> _Exercise objective_
Check each line of the records below for the word "with" and copy those where it appears.

Stored data entries:
______________________________

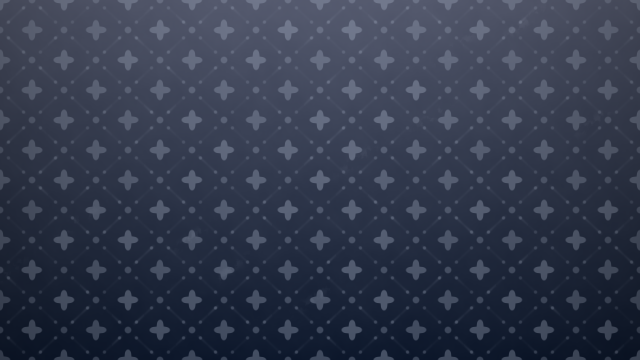
This pattern is drawn by a Shadertoy shader. Its source:

```glsl
// Damask-like wallpaper: four-lobed stars on a staggered lattice, with dot clusters
// between them joined by faint diagonal threads, over a dusk gradient.
// Lattice sites come from rounding, shapes from distances, wear from hashes and sines.

const vec2  REPEATS      = vec2(10.0, 6.0);
const float STAR_RADIUS  = 0.0215;   // lengths are fractions of the canvas height
const float STAR_LOBE    = 0.0068;
const float STAR_WOBBLE  = 0.0007;
const float DOT_RADIUS   = 0.0092;
const float BEAD_RADIUS  = 0.0045;
const vec2  BEAD_OFFSET  = vec2(0.0235, 0.0220);
const float THREAD_WIDTH = 0.0035;
const float EDGE_SOFT    = 0.0007;
const int   SCRATCHES    = 10;
const vec3  BOTTOM_COLOR = vec3(0.050, 0.092, 0.170);
const vec3  TOP_COLOR    = vec3(0.335, 0.355, 0.435);
const vec3  MOTIF_LIGHT  = vec3(0.64, 0.68, 0.76);
const float STAR_OPACITY = 0.36;
const float DOT_OPACITY  = 0.30;
const float BEAD_OPACITY = 0.23;
const float VIGNETTE     = 0.22;

float hash(vec2 p) {
    return fract(sin(dot(p, vec2(127.1, 311.7))) * 43758.5);
}

// Layered, warped sines in about -1..1
float mottle(vec2 p) {
    float sum = 0.0, gain = 0.5;
    for (int i = 0; i < 4; i++) {
        p = mat2(0.8, 0.6, -0.6, 0.8) * p * 1.8 + 1.7;
        sum += gain * sin(p.x + 1.3 * sin(p.y)) * sin(p.y + 0.8);
        gain *= 0.6;
    }
    return sum;
}

// Nearest site of a staggered lattice: whole cells or half-shifted cells
vec2 nearestSite(vec2 q, vec2 cell) {
    vec2 corner = round(q);
    vec2 centre = floor(q) + 0.5;
    return length((q - corner) * cell) < length((q - centre) * cell) ? corner : centre;
}

float fill(float d) {
    float w = EDGE_SOFT + 0.6 / iResolution.y;
    return 1.0 - smoothstep(-w, w, d);
}

float starDistance(vec2 p, float seed) {
    float angle = atan(p.y, p.x);
    float r = STAR_RADIUS + STAR_LOBE * cos(4.0 * angle)
            + STAR_WOBBLE * sin(3.0 * angle + 6.28 * seed);
    return (length(p) - r) * 0.8;
}

// Broken, speckled diagonal scuffs scattered over the canvas
float scuffs(vec2 p, float aspect) {
    float sum = 0.0;
    for (int i = 0; i < SCRATCHES; i++) {
        float n = float(i);
        vec2 centre = vec2((n + hash(vec2(n, 2.0))) / float(SCRATCHES) * aspect,
                           hash(vec2(n, 7.0)));
        vec2 d = mat2(0.8, -0.6, 0.6, 0.8) * (p - centre);
        sum += exp(-dot(d * d, vec2(220.0, 6000.0)));
    }
    return sum * smoothstep(-0.1, 0.5, mottle(p * 45.0));
}

void mainImage(out vec4 fragColor, in vec2 fragCoord) {
    vec2 uv = fragCoord / iResolution.xy;
    float aspect = iResolution.x / iResolution.y;
    vec2 p = vec2(uv.x * aspect, uv.y);
    vec2 cell = vec2(aspect, 1.0) / REPEATS;
    vec2 q = uv * REPEATS;

    // Gradient ground with soft mottling
    vec3 color = mix(BOTTOM_COLOR, TOP_COLOR, uv.y);
    color += 0.008 * mottle(p * 9.0) + 0.004 * mottle(p * 38.0);

    // Stars, each slightly different in outline and strength
    vec2 starSite = nearestSite(q, cell);
    float seed = hash(starSite * 2.0);
    vec2 toStar = (q - starSite) * cell;
    float star = fill(starDistance(toStar, seed)) * (0.9 + 0.2 * seed);

    // Dots midway between stars, each with four beads
    vec2 shift = vec2(0.5, 0.0);
    vec2 dotSite = nearestSite(q + shift, cell) - shift;
    vec2 toDot = (q - dotSite) * cell;
    vec2 quadrant = step(0.0, toDot);
    float beadSeed = hash(dotSite * 2.0 + quadrant * 31.0 + 5.0);
    float dotMask = fill(length(toDot) - DOT_RADIUS);
    vec2 toBead = abs(toDot) - BEAD_OFFSET;
    float bead = fill(length(toBead) - BEAD_RADIUS) * (0.75 + 0.5 * beadSeed);

    // Threads along the diagonals, strongest just outside a bead
    vec2 along = normalize(cell);
    float reach = dot(abs(toDot), along);
    float across = dot(abs(toDot), vec2(-along.y, along.x)) / THREAD_WIDTH;
    float tail = exp(-max(reach - length(BEAD_OFFSET), 0.0) * 45.0);
    float thread = exp(-across * across) * smoothstep(0.018, 0.034, reach)
                 * (0.03 + 0.15 * tail * beadSeed * beadSeed);

    // Composite, wear, then darker sides
    color = mix(color, MOTIF_LIGHT, thread);
    color = mix(color, MOTIF_LIGHT, bead * BEAD_OPACITY);
    color = mix(color, MOTIF_LIGHT, dotMask * DOT_OPACITY);
    color = mix(color, MOTIF_LIGHT, star * STAR_OPACITY);
    color += 0.035 * scuffs(p, aspect);
    float side = 2.0 * uv.x - 1.0;
    color *= 1.0 - VIGNETTE * side * side;

    fragColor = vec4(clamp(color, 0.0, 1.0), 1.0);
}
```
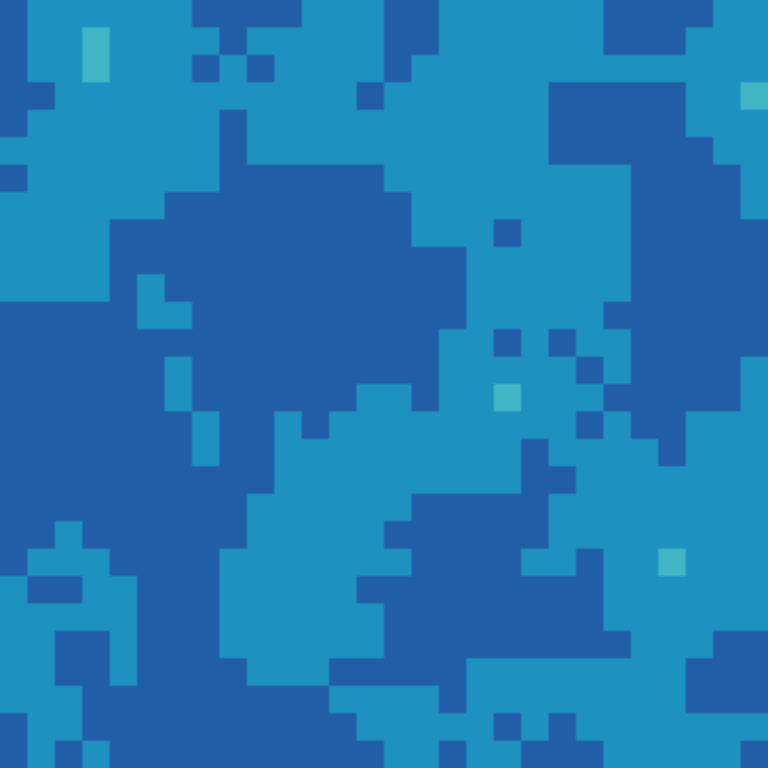
Write a Shadertoy shader that draws this pattern.

```glsl
// Blocky patches of deep and mid blue with rare teal cells, from quantised gradient noise
#define CELLS 28.0          // cells across the canvas
#define PATCH_SIZE 7.0      // size of the largest patches, in cells
#define JITTER 0.24         // random offset of each single cell
#define SLOPE vec2(0.16, 0.22) // brightening towards upper right
#define MID_LEVEL 0.025     // height where mid blue begins
#define TEAL_LEVEL 0.60     // height where teal begins
#define EDGE 0.09           // edge softness, in cells
#define SEED vec2(37.0, 81.0)
#define DEEP_BLUE vec3(0.133, 0.369, 0.659)
#define MID_BLUE vec3(0.114, 0.569, 0.753)
#define TEAL vec3(0.255, 0.714, 0.769)

float hash(vec2 p) {
    vec3 q = fract(p.xyx * 0.1031);
    q += dot(q, q.yzx + 33.33);
    return fract((q.x + q.y) * q.z);
}

// Contribution of one lattice corner: random unit gradient dot offset
float corner(vec2 lattice, vec2 offset) {
    float angle = 6.28319 * hash(lattice);
    return dot(vec2(cos(angle), sin(angle)), offset);
}

float gradientNoise(vec2 p) {
    vec2 i = floor(p), f = p - i;
    vec2 u = f * f * f * (f * (f * 6.0 - 15.0) + 10.0);
    vec2 e = vec2(1.0, 0.0);
    float low  = mix(corner(i, f), corner(i + e, f - e), u.x);
    float high = mix(corner(i + e.yx, f - e.yx), corner(i + 1.0, f - 1.0), u.x);
    return mix(low, high, u.y);
}

// Three octaves, each half as large and half as strong
float patchHeight(vec2 p) {
    float sum = 0.0, amplitude = 1.0;
    for (int octave = 0; octave < 3; octave++) {
        sum += amplitude * gradientNoise(p + SEED);
        p = p * 2.0 + 19.3;
        amplitude *= 0.5;
    }
    return sum;
}

// Flat colour of one cell
vec3 cellColor(vec2 cell) {
    cell = clamp(cell, 0.0, CELLS - 1.0);
    vec2 center = cell + 0.5;
    float height = patchHeight(center / PATCH_SIZE)
                 + JITTER * (hash(cell + SEED.yx) - 0.5)
                 + dot(center / CELLS - 0.5, SLOPE);
    vec3 color = mix(DEEP_BLUE, MID_BLUE, step(MID_LEVEL, height));
    return mix(color, TEAL, step(TEAL_LEVEL, height));
}

void mainImage(out vec4 fragColor, in vec2 fragCoord) {
    vec2 p = fragCoord / iResolution.y * CELLS - 0.5;
    vec2 i = floor(p);

    // Blend the four nearest cells across a narrow band at their borders
    float width = max(EDGE, CELLS / iResolution.y);
    vec2 t = clamp((p - i - 0.5) / width + 0.5, 0.0, 1.0);
    vec2 e = vec2(1.0, 0.0);
    vec3 low  = mix(cellColor(i), cellColor(i + e), t.x);
    vec3 high = mix(cellColor(i + e.yx), cellColor(i + 1.0), t.x);
    fragColor = vec4(mix(low, high, t.y), 1.0);
}
```
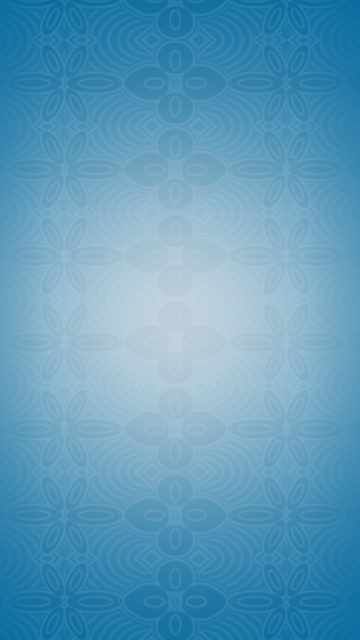
Write a Shadertoy shader that draws this background.

```glsl
// Soft blue radial glow under a faint tiled lace of outlined flowers, petals and arcs.

const vec3 DEEP_BLUE  = vec3(-0.01, 0.400, 0.610);
const vec3 PALE_GLOW  = vec3(0.750, 0.825, 0.868);
const vec3 LINE_COLOR = vec3(0.860, 0.900, 0.920);
const float GLOW_X = 0.49;           // glow centre, in canvas widths
const float GLOW_SPREAD = 0.385;     // larger is wider
const float LINE_ALPHA = 0.10;
const float LINE_WIDTH = 0.0034;     // half width
const float FILL_SHADE = 0.018;      // darkening inside the petals
const float BAND_LIGHT = 0.022;      // pale upright bands beside the centre
const vec2 TILE = vec2(0.616, 0.24); // size of one repeat
const vec2 FLOWER = vec2(0.487, 0.1065);
const float ARC_STEP = 0.0165;

float pixelSize;

// Approximate signed distance to an ellipse with radii r
float ellipse(vec2 p, vec2 r) {
    p += 1e-5;
    float k = length(p / r);
    return k * (k - 1.0) / length(p / (r * r));
}

float diamond(vec2 p, vec2 r) {
    p = abs(p);
    return (p.x / r.x + p.y / r.y - 1.0) * r.x * r.y / length(r);
}

float smoothMin(float a, float b, float k) {
    float h = max(k - abs(a - b), 0.0) / k;
    return min(a, b) - 0.25 * h * h * k;
}

vec2 turn(vec2 p, float a) {
    float c = cos(a), s = sin(a);
    return vec2(c * p.x + s * p.y, c * p.y - s * p.x);
}

float stroke(float d, float w) {
    return 1.0 - smoothstep(w - pixelSize, w + pixelSize, abs(d));
}

float inside(float d) {
    return 1.0 - smoothstep(-pixelSize, pixelSize, d);
}

// Returns line strength in x and petal fill in y
vec2 lace(vec2 p) {
    // Fold into one quarter of a tile, with the flower at the origin
    vec2 q = abs(mod(p - FLOWER + 0.5 * TILE, TILE) - 0.5 * TILE);
    vec2 corner = 0.5 * TILE - q;
    vec2 node = vec2(corner.x, q.y);
    vec2 gap = vec2(q.x, corner.y);

    // Four-petalled flower with scalloped side tips
    float side = smoothMin(ellipse(q - vec2(0.070, 0.0), vec2(0.056, 0.050)),
                           ellipse(q - vec2(0.108, 0.0), vec2(0.036, 0.024)), 0.025);
    float upright = ellipse(q - vec2(0.0, 0.070), vec2(0.052, 0.046));
    float flower = smoothMin(side, upright, 0.008);
    float line = stroke(flower, LINE_WIDTH);
    line = max(line, 0.6 * stroke(flower - 0.012, LINE_WIDTH * 0.7));
    line = max(line, stroke(length(q) - 0.018, LINE_WIDTH));
    line = max(line, stroke(ellipse(q - vec2(0.058, 0.0), vec2(0.027, 0.014)), LINE_WIDTH));
    line = max(line, stroke(ellipse(q - vec2(0.0, 0.064), vec2(0.014, 0.027)), LINE_WIDTH));

    // Long side petals and tilted petals meeting at the node
    float longPetal = ellipse(node - vec2(0.084, 0.0), vec2(0.080, 0.029));
    vec2 leaf = turn(node - vec2(0.032, 0.060), 1.1);
    float leafPetal = ellipse(leaf, vec2(0.054, 0.024));
    float petals = min(longPetal, leafPetal);
    line = max(line, stroke(petals, LINE_WIDTH) * (1.0 - inside(flower)));
    line = max(line, stroke(ellipse(node - vec2(0.087, 0.0), vec2(0.047, 0.013)), LINE_WIDTH));
    line = max(line, stroke(ellipse(leaf, vec2(0.029, 0.010)), LINE_WIDTH));

    // Nested diamonds between the rows
    float nearGem = diamond(gap - vec2(0.066, 0.0), vec2(0.046, 0.040));
    float farGem = diamond(gap - vec2(0.260, 0.0), vec2(0.042, 0.035));
    float gems = min(nearGem, farGem);
    float openSpace = 1.0 - inside(min(flower - 0.012, petals));
    float gemLine = max(stroke(gems, LINE_WIDTH), stroke(gems + 0.014, LINE_WIDTH));
    line = max(line, gemLine * openSpace);

    // Fans of arcs filling the remaining space
    float radius = length((gap - vec2(0.066, 0.0)) * vec2(0.62, 1.0));
    float arc = (abs(fract(radius / ARC_STEP) - 0.5)) * ARC_STEP;
    float arcSpace = 1.0 - inside(min(min(flower - 0.020, petals - 0.008), gems - 0.006));
    line = max(line, 0.8 * stroke(arc, LINE_WIDTH * 0.9) * arcSpace);

    return vec2(line, inside(min(flower, petals)));
}

void mainImage(out vec4 fragColor, in vec2 fragCoord) {
    pixelSize = 1.0 / iResolution.x;
    vec2 p = fragCoord * pixelSize;
    float height = iResolution.y * pixelSize;

    // Radial glow
    vec2 fromGlow = p - vec2(GLOW_X, 0.5 * height);
    float glow = exp(-dot(fromGlow, fromGlow) / GLOW_SPREAD);
    vec3 color = mix(DEEP_BLUE, PALE_GLOW, glow);

    // Pale bands, strongest at mid height
    float band = (abs(p.x - FLOWER.x) - 0.33) / 0.06;
    color += BAND_LIGHT * exp(-band * band) * exp(-3.0 * fromGlow.y * fromGlow.y);

    // Lace, fading toward the sides
    vec2 pattern = lace(p);
    float fade = 1.0 - 0.75 * smoothstep(0.34, 0.51, abs(p.x - FLOWER.x));
    color -= FILL_SHADE * pattern.y * fade;
    color = mix(color, LINE_COLOR, LINE_ALPHA * pattern.x * fade);

    fragColor = vec4(clamp(color, 0.0, 1.0), 1.0);
}
```
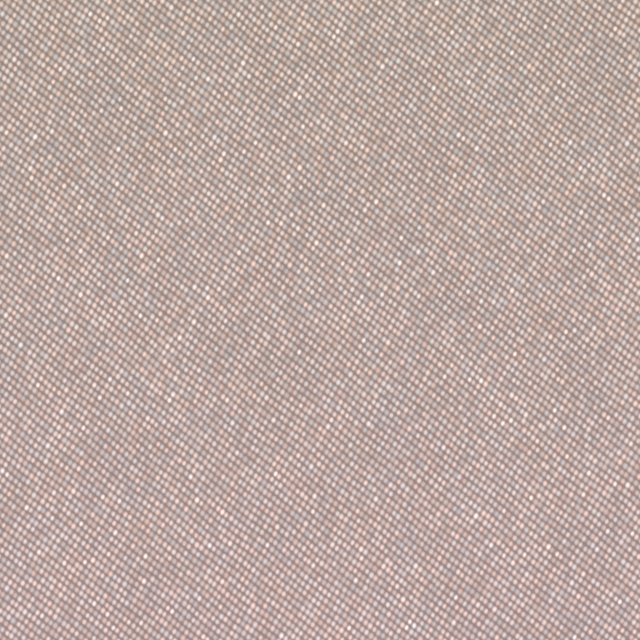
Give the GLSL for this texture, as a WebGL 2 fragment shader.

```glsl
#version 300 es
precision highp float;
// Fine satin twill: short slanted stitches in rose beige with pale, pink and blue glints.

uniform vec2 u_resolution;
out vec4 fragColor;

#define ACROSS_STITCH vec2(100.0, -56.0) // stitch count gradient across a stitch
#define ALONG_STITCH vec2(57.0, 73.0)    // stitch count gradient along a stitch
#define STITCH_SIZE vec2(0.90, 0.95)
#define EDGE_SOFTNESS 0.60
#define GAP_COLOR vec3(0.648, 0.574, 0.550)
#define THREAD_COLOR vec3(0.890, 0.820, 0.792)
#define RIB_DEPTH 0.045
#define SHADE_VARIATION 0.18
#define TINT_VARIATION 0.09
#define GLINT_SHARE 0.05
#define WOBBLE 0.0008

float hash(vec2 p) {
  vec3 h = fract(p.xyx * vec3(0.1031, 0.1030, 0.0973));
  h += dot(h, h.yzx + 33.33);
  return fract((h.x + h.y) * h.z);
}

// Broad uneven patches from layered sines, about -1 to 1.
float patches(vec2 p) {
  float sum = 0.0;
  float weight = 0.5;
  for (int i = 0; i < 4; i++) {
    sum += weight * sin(p.x + 1.7 * sin(p.y)) * cos(p.y - 1.3 * sin(p.x));
    p = mat2(1.5, 1.1, -1.1, 1.5) * p + 2.3;
    weight *= 0.6;
  }
  return sum;
}

// Soft oval stitch, with a little wear in its position and length.
float stitchMask(vec2 local, vec2 id, float pixel) {
  vec2 shift = vec2(hash(id + 17.0), hash(id + 41.0)) - 0.5;
  vec2 size = STITCH_SIZE * (0.9 + 0.2 * hash(id + 73.0));
  float radius = length((local - vec2(0.2, 0.1) * shift) / size);
  float soft = max(EDGE_SOFTNESS, pixel);
  return 1.0 - smoothstep(0.36 - 0.5 * soft, 0.36 + 0.5 * soft, radius);
}

// Thread colour: shade, pink-to-blue tint and rare bright glints.
vec3 threadColor(vec2 id) {
  float shade = 1.0 + SHADE_VARIATION * (hash(id) - 0.5);
  float tint = TINT_VARIATION * (hash(id + 113.0) - 0.5);
  float glint = step(1.0 - GLINT_SHARE, hash(id + 197.0));
  return THREAD_COLOR * shade + tint * vec3(1.0, -0.2, -0.8) + 0.10 * glint;
}

void main() {
  vec2 uv = gl_FragCoord.xy / u_resolution;
  float pixel = length(ACROSS_STITCH) / min(u_resolution.x, u_resolution.y);

  // Slanted stitch grid with slightly uneven yarns.
  vec2 cloth = uv + WOBBLE * vec2(sin(uv.y * 43.0 + 3.0 * sin(uv.x * 9.0)),
                                  sin(uv.x * 37.0 + 2.0 * sin(uv.y * 11.0)));
  vec2 grid = vec2(dot(cloth, ACROSS_STITCH), dot(cloth, ALONG_STITCH));
  vec2 cell = floor(grid);

  // Blend the stitches of the neighbouring cells where their soft sides meet.
  vec3 threads = vec3(0.0);
  float cover = 0.0;
  for (int j = -1; j <= 1; j++) {
    for (int i = -1; i <= 1; i++) {
      vec2 id = cell + vec2(i, j);
      float mask = stitchMask(grid - id - 0.5, id, pixel);
      threads += mask * threadColor(id);
      cover += mask;
    }
  }

  // The ground is darkest in the furrows between the twill ribs.
  vec3 ground = GAP_COLOR - RIB_DEPTH * cos(6.2832 * grid.y);
  vec3 color = mix(ground, threads / max(cover, 0.001), min(cover, 1.0));

  // Warm grey at the top, mauve at the bottom, and gentle cloudiness.
  color += mix(vec3(0.008, -0.005, 0.010), vec3(-0.014, -0.008, -0.018), uv.y);
  color *= 1.0 + 0.023 * patches(uv * 13.0);
  color += 0.007 * patches(uv * 21.0 + 5.0) * vec3(1.0, 0.0, -1.0);

  fragColor = vec4(clamp(color, 0.0, 1.0), 1.0);
}
```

______________________________

> _Result_
// Damask-like wallpaper: four-lobed stars on a staggered lattice, with dot clusters
    // Gradient ground with soft mottling
    // Dots midway between stars, each with four beads
// Blocky patches of deep and mid blue with rare teal cells, from quantised gradient noise
// Approximate signed distance to an ellipse with radii r
    // Fold into one quarter of a tile, with the flower at the origin
    // Four-petalled flower with scalloped side tips
// Fine satin twill: short slanted stitches in rose beige with pale, pink and blue glints.
// Soft oval stitch, with a little wear in its position and length.
  // Slanted stitch grid with slightly uneven yarns.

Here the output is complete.